Part of being a writer is talking about yourself and your writing. I know, I know, that idea scares the proverbial out of some people. If you write purely for yourself, to experience the joys and heartbreaks and deliciousness of assembling words on the page just because you like the writing, all power to you. But most authors are aiming for a book deal, publication, readers and, fingers crossed, a community of people who love their writing.
If you are one of those hopefuls, there will inevitably come a time when you will have to tear yourself away from the keyboard, the office or the kitchen table, and explain yourself. To actually talk about what you’re writing.
You might be describing your passion to close friends and family who have been wondering what you’ve been doing hunched over the computer for all those months or years. Or, if you’re lucky enough, you’ll be talking to readers or perhaps even being interviewed in the media. My question to you is: are you prepared with answers that will make sense to a potential reader?
As soon as you mention out loud, in public, that you are a…gulp… writer, as soon as you come out of the literary closet and hang your shingle out that says “hopeful,” “emerging”, “about to be published,” some one is going to ask you that question: ‘What’s your book about?’
I’ve answered it hundreds of times now. When you tell people you’re having a book published, especially if they haven’t known that you were writing one, they’ll be curious. Is it a non-fiction text on bird-watching or the next fifty shades of “you know what”? People ask because they are thinking, ‘would I like it?’
So, are you ready to answer? Have you honed your elevator pitch?
To some writers, the idea of talking about what you do is painful and scary. You might be talking to someone who has no idea that there is a massive readership for sci-fi, for instance, and you know they aren’t going to get what you do. That doesn’t matter. Be proud of your work.
Here’s a tip on what not to say:
‘My book is really hard to define. It’s kind of a psychological drama, no wait, more like a thriller, but with elements of dark humour, featuring a shape-shifting goat and…’ When you see their eyes glaze over, you’ve lost the chance of a reader and a potential book champion.
Even if you’re emerging and a total pantser and still not quite sure how your book will turn out, it’s easy to give people an idea. Perhaps you’re writing an Australian political thriller, in a Scandinavian style. Maybe it’s steam punk with a vampire twist. Love poems. Or sci-fi adventures for kids. I’ve settled on “coastal romance” for my particular brand of contemporary romance fiction.
Why is it important to sort this out for yourself? Because you never know who you might meet. You might find out that the person handing over the loaf of bread at the bakery adores tortured detective heroes.

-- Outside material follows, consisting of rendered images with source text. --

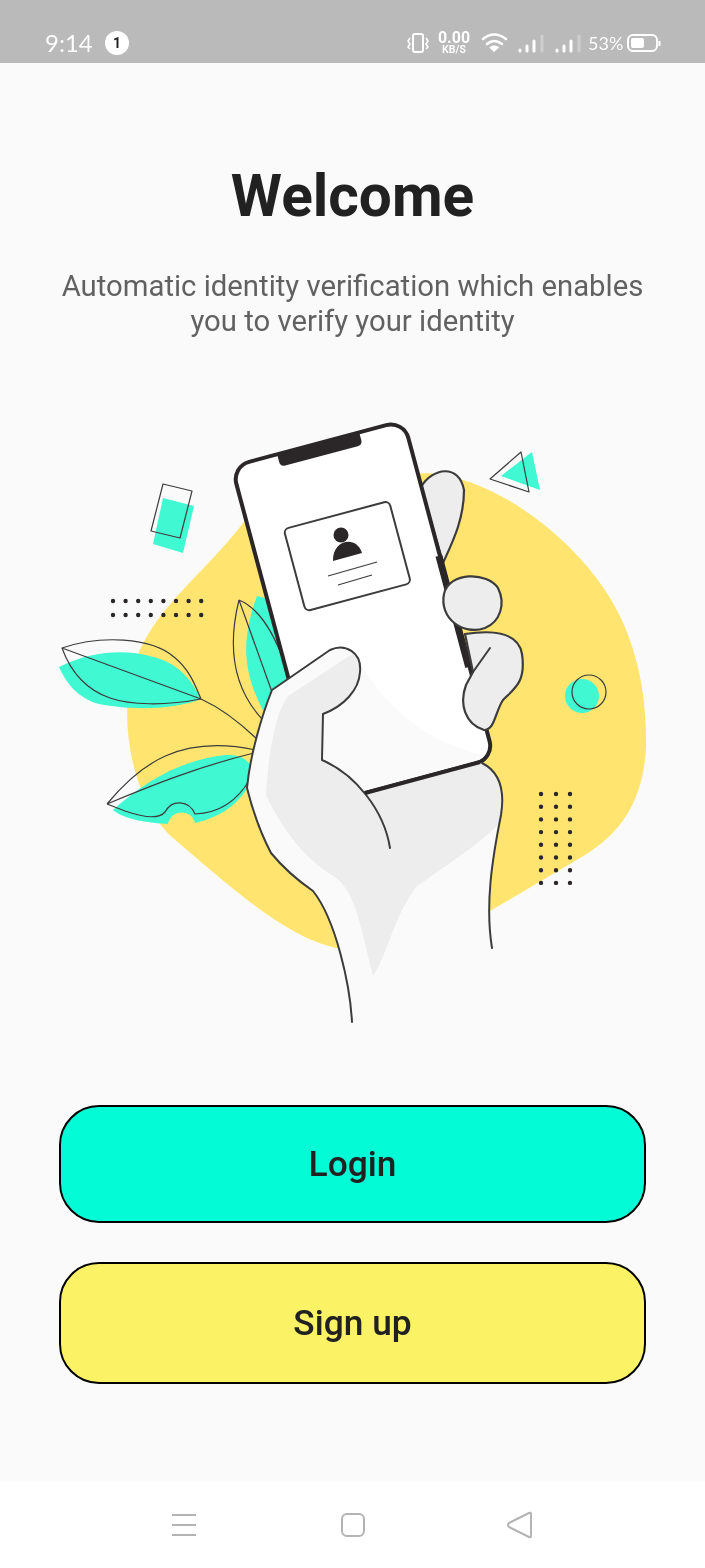
<!DOCTYPE html>
<html lang="en">
<head>
<meta charset="utf-8">
<title>Welcome</title>
<style>
:root {
  --page: #fafafa; --status: #bababa; --ink: #212121; --muted: #616161;
  --line: #3c3c3c; --phone: #2b2728; --blob: #ffe570; --mint: #40f8d1;
  --skin-shade: #ededed; --login: #03fbd5; --signup: #fbf265; --nav: #b4b4b4;
}
* { box-sizing: border-box; margin: 0; }
html, body { width: 705px; height: 1568px; overflow: hidden; }
body { position: relative; background: var(--page); font-family: Roboto, sans-serif; color: var(--ink); }
svg { display: block; }
.status-bar { position: absolute; top: 0; left: 0; width: 705px; height: 63px; background: var(--status); color: #fff; }
.status-bar span { position: absolute; line-height: 1; white-space: nowrap; }
.status-bar .time { left: 45px; top: 31px; font: 24px/1 Lato, sans-serif; }
.status-bar .badge { left: 105px; top: 31px; width: 24px; height: 24px; border-radius: 50%; background: #fff; color: #222; font-size: 14px; font-weight: 700; line-height: 24px; text-align: center; }
.status-bar .speed { left: 434px; top: 30px; width: 40px; font-size: 16px; font-weight: 700; text-align: center; }
.status-bar .unit { left: 434px; top: 45px; width: 40px; font-size: 10.5px; font-weight: 700; text-align: center; }
.status-bar .charge { left: 588px; top: 34px; font: 18px/1 Lato, sans-serif; }
h1 { position: absolute; top: 161px; width: 705px; font-size: 58.5px; line-height: 70px; font-weight: 700; text-align: center; }
.intro { position: absolute; top: 269px; width: 705px; font-size: 29.3px; line-height: 35px; color: var(--muted); text-align: center; white-space: nowrap; }
.illustration { position: absolute; top: 400px; left: 0; }
.button { position: absolute; left: 59px; width: 587px; display: flex; align-items: center; justify-content: center; border: 2px solid #000; border-radius: 40px; color: var(--ink); font-size: 35.3px; font-weight: 500; text-decoration: none; }
.login { top: 1105px; height: 118px; background: var(--login); }
.signup { top: 1262px; height: 122px; background: var(--signup); }
.nav-bar { position: absolute; top: 1481px; left: 0; width: 705px; height: 87px; background: #fff; }
.outline { fill: none; stroke: var(--line); stroke-width: 2; stroke-linecap: round; stroke-linejoin: round; }
.fine { fill: none; stroke: var(--line); stroke-width: 1.2; stroke-linejoin: round; }
.mint { fill: var(--mint); }
.dots { fill: none; stroke: var(--phone); stroke-width: 4.4; stroke-linecap: round; }
.finger { fill: var(--skin-shade); stroke: var(--line); stroke-width: 2.2; stroke-linejoin: round; }
</style>
</head>
<body>
<header class="status-bar">
  <span class="time">9:14</span>
  <span class="badge">1</span>
  <svg width="705" height="63" viewBox="0 0 705 63" fill="none" stroke="#fff" stroke-width="2" aria-hidden="true">
    <rect x="413" y="34" width="10" height="18" rx="2"/>
    <path d="M410 38l-2 3 2 3-2 3 2 2M426 38l2 3-2 3 2 3-2 2" stroke-width="1.6"/>
    <g stroke-width="2.6" stroke-linecap="round">
      <path d="M483 39Q494 30 506 39M487 44Q494 38 502 44"/>
      <path d="M490.500 47.500Q494 45 498 47.500L494 51Z" fill="#fff" stroke-width="1.500"/>
    </g>
    <g id="signal" stroke-width="3" stroke-linecap="round">
      <path d="M520 50v1M527 46v5M534 41v10"/>
      <path d="M542 36v15" stroke="#cecece"/>
    </g>
    <use href="#signal" x="37"/>
    <rect x="628" y="35" width="29" height="16" rx="5"/>
    <rect x="631" y="38" width="13" height="10" rx="2" fill="#fff" stroke="none"/>
    <path d="M659.500 41v5"/>
  </svg>
  <span class="speed">0.00</span>
  <span class="unit">KB/S</span>
  <span class="charge">53%</span>
</header>

<main>
  <h1>Welcome</h1>
  <p class="intro">Automatic identity verification which enables<br>you to verify your identity</p>

  <svg class="illustration" width="705" height="640" viewBox="0 400 705 640" role="img" aria-label="Hand holding a phone that shows an identity card">
    <path class="blob" fill="var(--blob)" d="M412 474C470 466 558 520 605 590C639 641 647 700 646 748C643 800 622 832 585 855L490 911L400 950L337 948C285 938 225 882 173 838C137 806 120 735 130 683C141 615 202 579 246 519Z"/>

    <g class="rectangles">
      <path class="mint" d="M163 498L194 506L183 553L153 544Z"/>
      <path class="fine" d="M163 484L192 491L180 538L151 531Z"/>
    </g>
    <g class="triangles">
      <path class="mint" d="M532 452L540 490L501 476Z"/>
      <path class="fine" d="M521 452L529 492L490 479Z"/>
    </g>
    <g class="circles">
      <circle class="mint" cx="582" cy="696" r="17"/>
      <circle class="fine" cx="589" cy="692" r="17"/>
    </g>
    <path class="dots" stroke-dasharray="0 12.6" d="M113 601H202M113 615H202"/>
    <path class="dots" stroke-dasharray="0 12.7" d="M541 794V884M556 794V884M570 794V884"/>

    <g class="leaves">
      <path class="mint" d="M59 667C90 651 125 649 150 656C180 663 191 680 201 699C170 711 125 710 95 703C75 695 66 682 59 667Z"/>
      <path class="fine" d="M62 648C100 635 151 637 174 657C190 670 195 685 201 699C165 706 130 705 110 698C84 689 70 670 62 648L201 699C225 710 245 727 262 744"/>
      <path class="mint" d="M257 596C241 640 242 672 265 714L292 682L268 599Z"/>
      <path class="fine" d="M239 600C266 611 281 650 290 679M239 600C229 640 230 684 262 719M239 600L272 692"/>
      <path class="mint" d="M113 810C140 786 175 761 225 755C240 754 251 760 254 773C245 800 225 816 195 823C192 809 171 809 168 824C150 823 125 820 113 810Z"/>
      <path class="fine" d="M107 804C140 764 180 734 256 750M107 804C150 786 200 766 254 753M107 804L125 811C148 819 160 818 165 812C172 799 189 800 195 814C220 813 238 800 250 779"/>
    </g>

    <path class="finger" d="M421 487C432 468 459 463 464 490C464 520 452 543 443 563Z"/>

    <g class="phone" transform="translate(231.700 466.500) rotate(-15)">
      <rect width="178" height="350" rx="18" fill="#fff" stroke="var(--phone)" stroke-width="4"/>
      <path d="M47 0H132V8Q132 13 127 13H52Q47 13 47 8Z" fill="var(--phone)"/>
      <path d="M177 140V255" stroke="var(--phone)" stroke-width="7"/>
      <rect class="outline" x="34" y="74" width="109" height="85" rx="5"/>
    </g>
    <g class="identity">
      <circle cx="341" cy="535" r="7.500" fill="var(--phone)"/>
      <path fill="var(--phone)" d="M333 561C332 539 357 535 362 553Z"/>
      <path class="fine" d="M328 576L377 562M338 585L372 575"/>
    </g>
    <path class="screen-shade" fill="#fafafa" d="M358 660C390 715 435 745 484 755L478 760L366 790L324 757V715Z"/>

    <g class="hand">
      <path fill="var(--page)" d="M352 1022C350 985 336 920 313 891C300 882 285 870 271 853C260 832 253 812 247 788C250 755 262 715 272 690L330 650C345 643 362 652 360 672C359 690 344 706 323 714L322 760Q345 770 365 794L482 763C500 772 505 790 501 815C492 860 485 905 492 948L490 1022Z"/>
      <path fill="var(--skin-shade)" d="M354 653L288 696C274 715 268 760 266 795C280 825 302 857 332 875C356 889 361 930 373 976C386 958 394 916 416 887C446 865 476 847 500 823C504 790 500 770 482 763L365 794Q345 770 322 760L323 714C350 704 365 684 359 663Z"/>
      <path class="outline" d="M352 1022C350 985 336 920 313 891C300 882 285 870 271 853C260 832 253 812 247 788C250 755 262 715 272 690L330 650C345 643 362 652 360 672C359 690 344 706 323 714L322 760C355 774 384 810 390 848M482 763C500 772 505 790 501 815C492 860 485 905 492 948"/>
      <path d="M365 793L480 762" stroke="var(--phone)" stroke-width="4"/>
    </g>

    <path class="finger" d="M444 594C449 571 488 572 498 588C506 604 500 622 485 628C463 636 439 618 444 594Z"/>
    <path class="finger" d="M465 634C498 629 519 635 522 654C526 682 515 688 503 700C495 712 495 730 484 730C465 724 459 704 466 685L473 672Z"/>
    <path class="outline" d="M473 672L490 648"/>
  </svg>

  <a class="button login" href="#">Login</a>
  <a class="button signup" href="#">Sign up</a>
</main>

<nav class="nav-bar" aria-label="System navigation">
  <svg width="705" height="87" viewBox="0 1481 705 87" fill="none" stroke="var(--nav)" stroke-width="2" stroke-linejoin="round" aria-hidden="true">
    <path d="M172 1515H196M172 1525H196M172 1535H196"/>
    <rect x="342" y="1514" width="22" height="22" rx="5"/>
    <path d="M531 1514V1536Q531 1538 529 1537L509 1527Q507 1525 509 1523L529 1513Q531 1512 531 1514Z"/>
  </svg>
</nav>
</body>
</html>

Voila! A potential reader. You might be lucky enough to meet someone else who writes in your genre who would make a fantastic writing partner. Or you might meet a romance reader who devours books and who has been waiting for a book just like yours.
I know someone who met a publisher in a lift at a conference. She pitched her book – she was prepared with her “elevator pitch” – and won a contract. Totally true story!
My point is – don’t waste the chance to define yourself and start finding your audience. If you’re lucky enough to catch the attention of the media, these shorthand ways of describing your work will come in very handy.
Journalists need a short, precise way to describe you and your writing. There are only so many words in an article and they want to catch the attention of their readers and listeners, too.
Any time you talk to someone about your book you have a chance to create interest in it. Don’t waste that chance!
Victoria Purman was our most recent Writer in Residence and is a contemporary Australian romance author. She has signed a three book contract with Harlequin Australia and the first book in her Boys of Summer trilogy – entitled Nobody But Him – will be on the shelves and on reading devices in October